    I was just dealing with an issue between two of my staff yesterday. One accidentally backed into the other’s car, and while she is admitting fault, is acting incredibly childish and irresponsible about the matter. We are a small staff, and everyone is usually very friendly to each other…some have become friends over time too, which obviously happens in the workplace.
    The one whose car was hit actually put in her 2 weeks notice yesterday, because she feels she can no longer work with the person who has been acting very difficult and making life uncomfortable. I couldn’t believe that was the real reason she’d leave a job that she enjoyed, but that’s truly the reason. She said life is too short to be miserable and uncomfortable.
    When I talked with the staff person who caused the accident about how she was acting, I thought and talked about the presence of friendship and love in the office. In a small office like ours, there is a place for that love, and I’ve done my best to nurture that feeling in my four short months here. I asked her to close the loop on this car situation with as much compassion and friendship as possible, as she might with one of her dearest friends…with the hope that the other woman will change her mind about leaving.
    I’m committed to making this place an enjoyable place to be. We know that more awake hours are spent in a day with coworkers than family, so it’s important for there to be love in the office. When I accepted the CEO job, my board chair said, “We might not have a lot of money, but we have a lot of love.” I replied, “That’s a lot better than the opposite…the money will come, but you’ve gotta have that love, or you won’t enjoy your life.”
    Why isn’t more written about this? Life is too short to not have a vibe of friendship and love in the office at some level…more than just human decency.

  3. 09.10.2007 at 10:49 am

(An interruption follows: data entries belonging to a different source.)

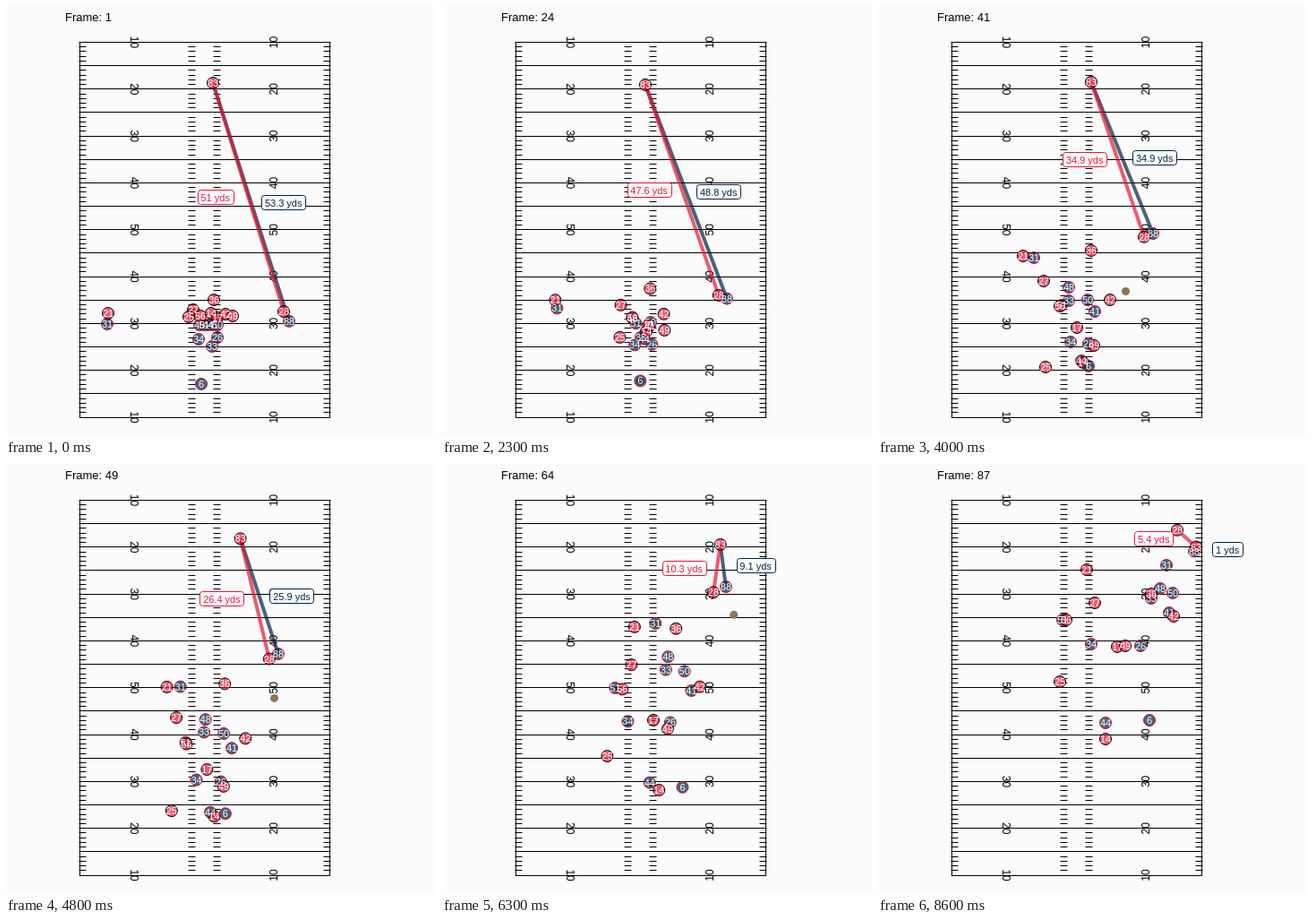
An HTML page with a canvas for the animation above (8700 ms loop, 480 by 480 pixels).

```html
<!DOCTYPE html>
<html lang="en">
<head>
<meta charset="utf-8">
<title>Play tracking</title>
<style>
  html, body { margin: 0; width: 100%; height: 100%; overflow: hidden; background: #fcfcfc; }
  canvas { display: block; }
</style>
</head>
<body>
<canvas id="stage" width="480" height="480"></canvas>
<script>
const ctx = document.getElementById('stage').getContext('2d');
const FONT = '"Liberation Sans", Arial, sans-serif';
const STEP = 100, STEPS = 87;
const LEFT = 82, RIGHT = 361, TOP = 40, LINE = 26.16, YARD = LINE / 5;
const RED = { fill: 'rgba(227,24,55,.7)', edge: '#000', label: '#e31837' };
const NAVY = { fill: 'rgba(0,34,68,.7)', edge: '#c60c30', label: '#002244' };

// Steps at which the play turns: snap, catch by the passer, throw, last step.
const SNAP = 11, PASSER = 17, THROW = 31, END = 86;
const COARSE = [SNAP, 40, 71, END];
const FINE = [SNAP, THROW, 40, 55, 71, END];

// Smooth curve through (times, values); launch scales the starting speed.
function curve(times, values, launch) {
  const last = times.length - 1;
  const span = i => times[i + 1] - times[i];
  const slope = i => (values[i + 1] - values[i]) / span(i);
  const tangent = times.map((_, i) => {
    if (i === 0) return slope(0) * launch;
    if (i === last) return slope(last - 1);
    return (slope(i - 1) * span(i) + slope(i) * span(i - 1)) / (span(i - 1) + span(i));
  });
  return step => {
    const t = Math.max(step, times[0]);
    let i = 0;
    while (i < last - 1 && t >= times[i + 1]) i++;
    const h = span(i), u = (t - times[i]) / h, v = 1 - u;
    return values[i] * v * v * (1 + 2 * u) + values[i + 1] * u * u * (3 - 2 * u)
      + h * u * v * (tangent[i] * v - tangent[i + 1] * u);
  };
}

function path(times, points, launch = 0) {
  const [x, y] = [0, 1].map(axis => curve(times, points.map(p => p[axis]), launch));
  return t => ({ x: x(t), y: y(t) });
}

const players = [];
function player(team, number, ...points) {
  const times = points.length === FINE.length ? FINE : COARSE;
  const p = { team, number, at: path(times, points) };
  players.push(p);
  return p;
}
const lineman = i => [216 + 5 * i, 356];

const receiver = player(NAVY, 88, [316, 351.8], [316, 295], [307, 254], [306, 175.5], [331, 108], [353, 97.5]);
player(NAVY, 31, [113, 355], [174, 281], [265, 148], [322, 113]);
player(NAVY, 48, lineman(0), [213, 314], [272, 183], [315, 139]);
player(NAVY, 51, lineman(1), [205, 334], [194, 220], [206, 174]);
player(NAVY, 44, lineman(2), [227, 396], [237, 334], [254, 289]);
player(NAVY, 41, lineman(3), [242, 341], [294, 220], [325, 166]);
player(NAVY, 50, lineman(4), [234, 328], [289, 197], [329, 144]);
player(NAVY, 34, [215, 372], [215, 375], [212, 254], [238, 201]);
player(NAVY, 26, [236, 370], [235, 377], [266, 255], [293, 203]);
player(NAVY, 33, [230, 380], [213, 329], [268, 197], [305, 150]);
player(RED, 21, [114, 343], [162, 279], [227, 153], [233, 118]);
player(RED, 36, [232, 328], [238, 273], [274, 161], [305, 145]);
player(RED, 27, [209, 339], [185, 307], [223, 196], [242, 155]);
player(RED, 25, [204, 347], [187, 403], [188, 294], [203, 243]);
player(RED, 56, [217, 346], [203, 335], [203, 221], [210, 174]);
player(RED, 14, [229, 343], [229, 398], [247, 345], [254, 307]);
player(RED, 17, [236, 348], [222, 359], [245, 256], [267, 204]);
player(RED, 42, [245, 344], [259, 328], [301, 219], [330, 170]);
player(RED, 49, [253, 346], [241, 379], [259, 261], [276, 203]);
const defender = player(RED, 28, [310, 341], [305, 296.8], [297, 257.7], [295, 182], [314, 110], [334, 73.7]);
const safety = player(RED, 83, [231, 86], [228, 88], [238, 84.8], [286, 84], [332, 95.5], [355, 92.5]);
const passer = player(NAVY, 6, [218, 422], [235, 402], [281, 339], [303, 286]);

const snap = path([SNAP - 1, PASSER], [[222, 354], [220, 421]], 1);
const flight = path([THROW, 40, 55, 71, END], [[225, 407], [276.5, 318.5], [311.5, 219.5], [337.5, 126.5], [354, 95]], 1);
const ball = t => (t < PASSER ? snap : t <= THROW ? passer.at : flight)(t);

function write(text, x, y, size, color, align = 'center') {
  ctx.font = `${size}px ${FONT}`;
  ctx.textAlign = align;
  ctx.fillStyle = color;
  ctx.fillText(text, x, y);
}

function rule(x, y, width) {
  ctx.fillRect(x, Math.round(y), width, 1);
}

function sideNumber(text, x, y, angle) {
  ctx.save();
  ctx.translate(x, y);
  ctx.rotate(angle);
  write(text, 0, 4, 12, '#000');
  ctx.restore();
}

function drawField() {
  const width = RIGHT - LEFT + 1, height = Math.round(16 * LINE) + 1;
  ctx.fillStyle = '#000';
  for (let i = 0; i <= 16; i++) rule(LEFT, TOP + i * LINE, width);
  for (let i = 0; i < 80; i++) {
    for (const center of [LEFT + 3, 207, 235, RIGHT - 3]) rule(center - 3.5, TOP + i * YARD, 8);
  }
  ctx.fillRect(LEFT, TOP, 1, height);
  ctx.fillRect(RIGHT, TOP, 1, height);
  for (let i = 0; i <= 8; i++) {
    const yards = 50 - 10 * Math.abs(4 - i), y = TOP + 0.5 + 2 * i * LINE;
    sideNumber(yards, 142.5, y, Math.PI / 2);
    sideNumber(yards, 299, y, -Math.PI / 2);
  }
}

function drawLink(a, b, team) {
  ctx.strokeStyle = team.fill;
  ctx.lineWidth = 4;
  ctx.beginPath();
  ctx.moveTo(a.x, a.y);
  ctx.lineTo(b.x, b.y);
  ctx.stroke();
}

function drawDistance(a, b, team, shift) {
  const yards = Math.round(Math.hypot(a.x - b.x, a.y - b.y) / YARD * 10) / 10;
  const text = `${yards} yds`;
  ctx.font = `11px ${FONT}`;
  const x = (a.x + b.x) / 2 + shift, y = Math.round((a.y + b.y) / 2 - 0.2);
  const width = Math.round(ctx.measureText(text).width + 7.5);
  ctx.beginPath();
  ctx.roundRect(Math.round(x - width / 2) + 0.5, y - 7.5, width, 16, 3);
  ctx.fillStyle = '#fff';
  ctx.fill();
  ctx.strokeStyle = team.label;
  ctx.lineWidth = 1;
  ctx.stroke();
  write(text, x, y + 5, 11, team.label);
}

function disc({ x, y }, radius, fill, edge) {
  ctx.beginPath();
  ctx.arc(x, y, radius, 0, 2 * Math.PI);
  ctx.fillStyle = fill;
  ctx.fill();
  if (!edge) return;
  ctx.strokeStyle = edge;
  ctx.lineWidth = 1;
  ctx.stroke();
}

function draw(step) {
  ctx.fillStyle = '#fcfcfc';
  ctx.fillRect(0, 0, 480, 480);
  write(`Frame: ${step + 1}`, 66, 17, 13, '#000', 'left');
  drawField();

  const deep = safety.at(step), links = [[receiver, 36.2], [defender, -36.8]];
  for (const [p] of links) drawLink(deep, p.at(step), p.team);
  disc(ball(step), 4.5, '#8f7558');
  for (const p of players) disc(p.at(step), 6.5, p.team.fill, p.team.edge);
  for (const p of players) {
    const { x, y } = p.at(step);
    write(p.number, x, y + 4, 11, '#fff');
  }
  for (const [p, shift] of links) drawDistance(deep, p.at(step), p.team, shift);
}

const start = performance.now();
function tick() {
  draw(Math.floor((performance.now() - start) / STEP) % STEPS);
  requestAnimationFrame(tick);
}
tick();
</script>
</body>
</html>
```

    Jamie — Thanks for the post. It is very easy to become so focused on schedules, results, and achieving goals that we allow our day to day relationships to fray. It sounds like Tom Peters is sharing the ancient wisdom that is recorded in both the Hebrew and Christian scriptures, “Love your neighbor as yourself.” Tony